Source texts of formatted documents
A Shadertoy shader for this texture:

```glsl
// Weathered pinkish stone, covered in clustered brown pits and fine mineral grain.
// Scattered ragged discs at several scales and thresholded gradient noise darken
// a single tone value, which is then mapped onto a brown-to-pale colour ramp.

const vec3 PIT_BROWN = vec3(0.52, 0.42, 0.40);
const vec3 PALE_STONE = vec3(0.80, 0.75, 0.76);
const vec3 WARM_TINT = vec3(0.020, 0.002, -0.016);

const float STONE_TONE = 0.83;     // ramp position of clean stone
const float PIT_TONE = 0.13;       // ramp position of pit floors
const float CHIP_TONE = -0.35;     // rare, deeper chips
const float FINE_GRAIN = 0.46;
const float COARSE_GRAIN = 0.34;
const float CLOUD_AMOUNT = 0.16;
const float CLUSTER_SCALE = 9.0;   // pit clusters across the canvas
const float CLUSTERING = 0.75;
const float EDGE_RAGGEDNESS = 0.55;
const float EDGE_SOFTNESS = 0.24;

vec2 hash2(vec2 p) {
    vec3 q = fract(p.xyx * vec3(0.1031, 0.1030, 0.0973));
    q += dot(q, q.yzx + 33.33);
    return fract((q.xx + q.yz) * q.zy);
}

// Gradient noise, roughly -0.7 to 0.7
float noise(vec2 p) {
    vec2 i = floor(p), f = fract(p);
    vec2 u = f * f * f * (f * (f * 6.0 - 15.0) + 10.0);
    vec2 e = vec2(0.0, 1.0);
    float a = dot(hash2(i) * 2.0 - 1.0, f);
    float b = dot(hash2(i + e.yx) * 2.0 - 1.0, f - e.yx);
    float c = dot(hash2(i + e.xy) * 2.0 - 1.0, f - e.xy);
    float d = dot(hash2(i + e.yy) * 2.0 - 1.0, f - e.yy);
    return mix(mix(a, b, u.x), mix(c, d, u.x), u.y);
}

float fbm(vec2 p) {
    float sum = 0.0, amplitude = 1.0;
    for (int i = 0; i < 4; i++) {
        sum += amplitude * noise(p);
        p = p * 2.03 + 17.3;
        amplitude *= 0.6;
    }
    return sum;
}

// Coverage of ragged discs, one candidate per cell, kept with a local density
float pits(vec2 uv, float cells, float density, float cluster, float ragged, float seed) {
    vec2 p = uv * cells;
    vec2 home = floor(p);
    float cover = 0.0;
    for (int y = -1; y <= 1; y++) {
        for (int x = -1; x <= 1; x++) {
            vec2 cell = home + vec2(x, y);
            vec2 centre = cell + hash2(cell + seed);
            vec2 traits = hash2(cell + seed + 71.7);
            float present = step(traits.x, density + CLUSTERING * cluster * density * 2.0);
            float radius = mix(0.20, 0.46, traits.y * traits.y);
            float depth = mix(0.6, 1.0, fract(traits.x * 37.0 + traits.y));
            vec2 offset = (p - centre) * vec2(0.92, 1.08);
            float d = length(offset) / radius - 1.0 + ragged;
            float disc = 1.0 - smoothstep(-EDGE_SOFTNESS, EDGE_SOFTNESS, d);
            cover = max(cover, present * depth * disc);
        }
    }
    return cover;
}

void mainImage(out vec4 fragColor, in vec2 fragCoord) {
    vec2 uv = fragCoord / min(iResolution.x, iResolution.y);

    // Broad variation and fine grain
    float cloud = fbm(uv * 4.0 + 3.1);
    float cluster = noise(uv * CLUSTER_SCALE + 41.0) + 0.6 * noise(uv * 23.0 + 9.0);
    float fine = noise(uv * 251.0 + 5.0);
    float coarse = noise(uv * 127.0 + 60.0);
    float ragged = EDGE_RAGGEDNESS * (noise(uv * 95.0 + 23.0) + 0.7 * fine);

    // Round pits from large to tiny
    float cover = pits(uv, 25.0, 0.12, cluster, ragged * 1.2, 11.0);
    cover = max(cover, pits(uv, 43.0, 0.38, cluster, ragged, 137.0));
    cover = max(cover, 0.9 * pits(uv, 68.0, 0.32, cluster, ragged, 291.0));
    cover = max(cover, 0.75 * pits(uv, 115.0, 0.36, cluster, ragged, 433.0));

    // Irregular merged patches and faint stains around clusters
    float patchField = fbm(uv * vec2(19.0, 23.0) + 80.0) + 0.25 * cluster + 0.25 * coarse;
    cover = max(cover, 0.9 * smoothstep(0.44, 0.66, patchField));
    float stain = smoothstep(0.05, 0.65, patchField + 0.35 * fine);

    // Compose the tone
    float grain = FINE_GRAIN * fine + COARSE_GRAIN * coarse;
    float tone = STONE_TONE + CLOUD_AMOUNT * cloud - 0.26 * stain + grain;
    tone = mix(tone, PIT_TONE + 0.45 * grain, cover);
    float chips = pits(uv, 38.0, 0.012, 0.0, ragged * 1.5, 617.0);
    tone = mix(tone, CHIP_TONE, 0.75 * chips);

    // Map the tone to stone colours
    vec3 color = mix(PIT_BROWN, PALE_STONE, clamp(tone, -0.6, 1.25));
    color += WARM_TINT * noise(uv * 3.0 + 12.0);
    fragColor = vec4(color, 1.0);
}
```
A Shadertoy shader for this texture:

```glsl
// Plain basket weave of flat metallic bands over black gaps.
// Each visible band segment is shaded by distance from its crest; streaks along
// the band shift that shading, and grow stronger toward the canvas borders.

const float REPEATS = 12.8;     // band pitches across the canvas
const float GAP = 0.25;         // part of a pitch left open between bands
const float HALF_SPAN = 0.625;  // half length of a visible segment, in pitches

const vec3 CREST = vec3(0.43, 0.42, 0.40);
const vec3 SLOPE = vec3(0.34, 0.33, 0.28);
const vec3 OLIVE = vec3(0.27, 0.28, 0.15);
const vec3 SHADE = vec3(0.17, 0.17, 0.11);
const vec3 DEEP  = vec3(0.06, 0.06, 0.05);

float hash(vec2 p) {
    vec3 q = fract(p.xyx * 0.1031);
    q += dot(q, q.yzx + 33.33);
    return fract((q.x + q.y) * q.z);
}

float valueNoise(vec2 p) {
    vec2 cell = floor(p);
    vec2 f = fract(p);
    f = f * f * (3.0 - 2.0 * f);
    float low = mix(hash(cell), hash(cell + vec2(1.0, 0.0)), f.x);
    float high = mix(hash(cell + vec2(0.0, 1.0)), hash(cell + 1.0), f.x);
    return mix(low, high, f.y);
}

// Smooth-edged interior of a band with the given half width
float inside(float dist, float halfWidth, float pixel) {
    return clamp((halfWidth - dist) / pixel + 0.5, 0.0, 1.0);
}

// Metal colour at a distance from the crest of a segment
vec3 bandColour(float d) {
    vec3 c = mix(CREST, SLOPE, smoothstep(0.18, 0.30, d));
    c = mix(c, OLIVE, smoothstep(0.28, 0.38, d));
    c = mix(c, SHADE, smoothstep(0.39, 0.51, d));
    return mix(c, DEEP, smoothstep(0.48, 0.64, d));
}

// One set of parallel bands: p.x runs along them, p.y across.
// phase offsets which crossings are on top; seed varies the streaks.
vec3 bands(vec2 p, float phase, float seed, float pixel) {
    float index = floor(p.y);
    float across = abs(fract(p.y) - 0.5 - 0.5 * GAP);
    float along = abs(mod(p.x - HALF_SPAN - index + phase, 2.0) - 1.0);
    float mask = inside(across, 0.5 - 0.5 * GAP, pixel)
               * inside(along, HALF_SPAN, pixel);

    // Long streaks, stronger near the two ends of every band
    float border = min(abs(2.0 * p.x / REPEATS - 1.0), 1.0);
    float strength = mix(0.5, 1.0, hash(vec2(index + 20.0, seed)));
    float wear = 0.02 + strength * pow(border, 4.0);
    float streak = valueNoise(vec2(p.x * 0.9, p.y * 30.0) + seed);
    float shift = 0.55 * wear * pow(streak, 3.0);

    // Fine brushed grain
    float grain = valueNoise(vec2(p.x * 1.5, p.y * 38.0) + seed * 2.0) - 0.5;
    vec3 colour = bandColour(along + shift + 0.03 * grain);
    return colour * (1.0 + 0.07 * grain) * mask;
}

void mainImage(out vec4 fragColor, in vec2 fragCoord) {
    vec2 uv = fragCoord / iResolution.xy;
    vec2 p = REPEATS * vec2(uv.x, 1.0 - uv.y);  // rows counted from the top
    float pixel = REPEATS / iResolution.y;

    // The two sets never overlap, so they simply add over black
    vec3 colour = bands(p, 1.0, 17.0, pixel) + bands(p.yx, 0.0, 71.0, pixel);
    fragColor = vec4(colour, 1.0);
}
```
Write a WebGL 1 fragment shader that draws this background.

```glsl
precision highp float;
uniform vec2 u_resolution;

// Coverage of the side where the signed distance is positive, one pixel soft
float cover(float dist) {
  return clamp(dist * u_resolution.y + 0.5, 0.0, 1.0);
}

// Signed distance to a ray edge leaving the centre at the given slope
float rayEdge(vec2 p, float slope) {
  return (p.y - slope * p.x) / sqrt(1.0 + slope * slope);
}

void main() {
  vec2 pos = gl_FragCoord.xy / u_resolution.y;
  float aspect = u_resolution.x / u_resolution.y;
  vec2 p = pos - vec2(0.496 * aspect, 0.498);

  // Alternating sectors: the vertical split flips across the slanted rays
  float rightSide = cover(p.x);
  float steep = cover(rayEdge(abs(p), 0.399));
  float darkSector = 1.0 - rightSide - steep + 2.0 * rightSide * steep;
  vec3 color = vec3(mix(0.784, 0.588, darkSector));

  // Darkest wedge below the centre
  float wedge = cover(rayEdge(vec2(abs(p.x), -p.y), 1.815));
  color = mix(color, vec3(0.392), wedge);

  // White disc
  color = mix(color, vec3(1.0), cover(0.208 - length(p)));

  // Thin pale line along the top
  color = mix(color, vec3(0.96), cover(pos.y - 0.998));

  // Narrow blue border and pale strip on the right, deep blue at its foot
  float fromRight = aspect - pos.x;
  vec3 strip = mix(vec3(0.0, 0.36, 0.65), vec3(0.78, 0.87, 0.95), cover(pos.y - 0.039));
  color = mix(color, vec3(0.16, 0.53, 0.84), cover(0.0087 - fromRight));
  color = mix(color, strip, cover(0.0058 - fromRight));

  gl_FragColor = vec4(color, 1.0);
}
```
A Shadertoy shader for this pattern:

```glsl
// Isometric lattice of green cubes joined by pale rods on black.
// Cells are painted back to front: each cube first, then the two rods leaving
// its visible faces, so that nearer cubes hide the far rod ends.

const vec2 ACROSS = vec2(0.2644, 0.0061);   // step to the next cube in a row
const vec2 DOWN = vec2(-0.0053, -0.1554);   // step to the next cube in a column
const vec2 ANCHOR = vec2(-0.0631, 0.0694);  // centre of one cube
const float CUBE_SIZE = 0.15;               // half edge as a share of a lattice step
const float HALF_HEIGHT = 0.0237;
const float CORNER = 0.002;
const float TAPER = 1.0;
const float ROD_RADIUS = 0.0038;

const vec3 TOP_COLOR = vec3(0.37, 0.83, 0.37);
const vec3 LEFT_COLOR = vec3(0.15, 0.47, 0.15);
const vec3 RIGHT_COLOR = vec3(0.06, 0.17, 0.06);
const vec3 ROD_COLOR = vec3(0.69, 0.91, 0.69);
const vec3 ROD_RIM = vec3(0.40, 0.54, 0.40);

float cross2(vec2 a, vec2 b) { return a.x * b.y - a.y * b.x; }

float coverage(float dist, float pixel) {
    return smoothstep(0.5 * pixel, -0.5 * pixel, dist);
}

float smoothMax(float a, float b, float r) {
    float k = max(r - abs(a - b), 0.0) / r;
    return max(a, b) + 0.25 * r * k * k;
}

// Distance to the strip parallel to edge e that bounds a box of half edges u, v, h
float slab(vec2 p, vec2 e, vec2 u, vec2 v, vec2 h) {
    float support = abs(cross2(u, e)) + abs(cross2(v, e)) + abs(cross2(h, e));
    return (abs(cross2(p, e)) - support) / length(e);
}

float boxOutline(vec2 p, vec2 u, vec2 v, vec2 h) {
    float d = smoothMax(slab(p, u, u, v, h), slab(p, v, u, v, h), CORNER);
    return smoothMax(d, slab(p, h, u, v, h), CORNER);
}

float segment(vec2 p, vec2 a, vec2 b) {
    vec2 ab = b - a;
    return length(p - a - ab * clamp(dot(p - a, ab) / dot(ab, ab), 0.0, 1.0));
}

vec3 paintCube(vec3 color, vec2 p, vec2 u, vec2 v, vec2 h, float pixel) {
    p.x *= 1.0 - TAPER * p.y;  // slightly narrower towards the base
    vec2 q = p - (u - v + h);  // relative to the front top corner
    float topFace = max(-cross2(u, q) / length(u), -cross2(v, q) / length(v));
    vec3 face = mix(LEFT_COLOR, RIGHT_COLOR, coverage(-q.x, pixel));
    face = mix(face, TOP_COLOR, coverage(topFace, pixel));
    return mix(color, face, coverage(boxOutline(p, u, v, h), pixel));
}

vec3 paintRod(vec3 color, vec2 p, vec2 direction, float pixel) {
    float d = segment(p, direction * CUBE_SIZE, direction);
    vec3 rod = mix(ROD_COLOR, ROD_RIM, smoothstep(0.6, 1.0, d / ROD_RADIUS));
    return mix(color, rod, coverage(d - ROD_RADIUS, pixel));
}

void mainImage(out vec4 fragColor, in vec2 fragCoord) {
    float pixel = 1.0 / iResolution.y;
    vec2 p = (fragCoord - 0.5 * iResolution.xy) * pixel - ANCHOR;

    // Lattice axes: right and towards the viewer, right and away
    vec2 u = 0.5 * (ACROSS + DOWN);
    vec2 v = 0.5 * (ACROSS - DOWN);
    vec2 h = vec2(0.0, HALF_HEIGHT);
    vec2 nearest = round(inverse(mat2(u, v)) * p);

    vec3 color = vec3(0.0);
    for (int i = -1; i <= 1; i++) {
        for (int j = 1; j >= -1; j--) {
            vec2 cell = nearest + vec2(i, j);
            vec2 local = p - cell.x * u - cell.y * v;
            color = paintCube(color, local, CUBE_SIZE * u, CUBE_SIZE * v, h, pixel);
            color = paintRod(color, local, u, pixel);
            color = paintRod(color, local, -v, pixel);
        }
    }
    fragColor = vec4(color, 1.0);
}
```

What needs to be done ::
What number of lines in the records hold the word "along"? Reply with that number alone.

Solution to this task ::
6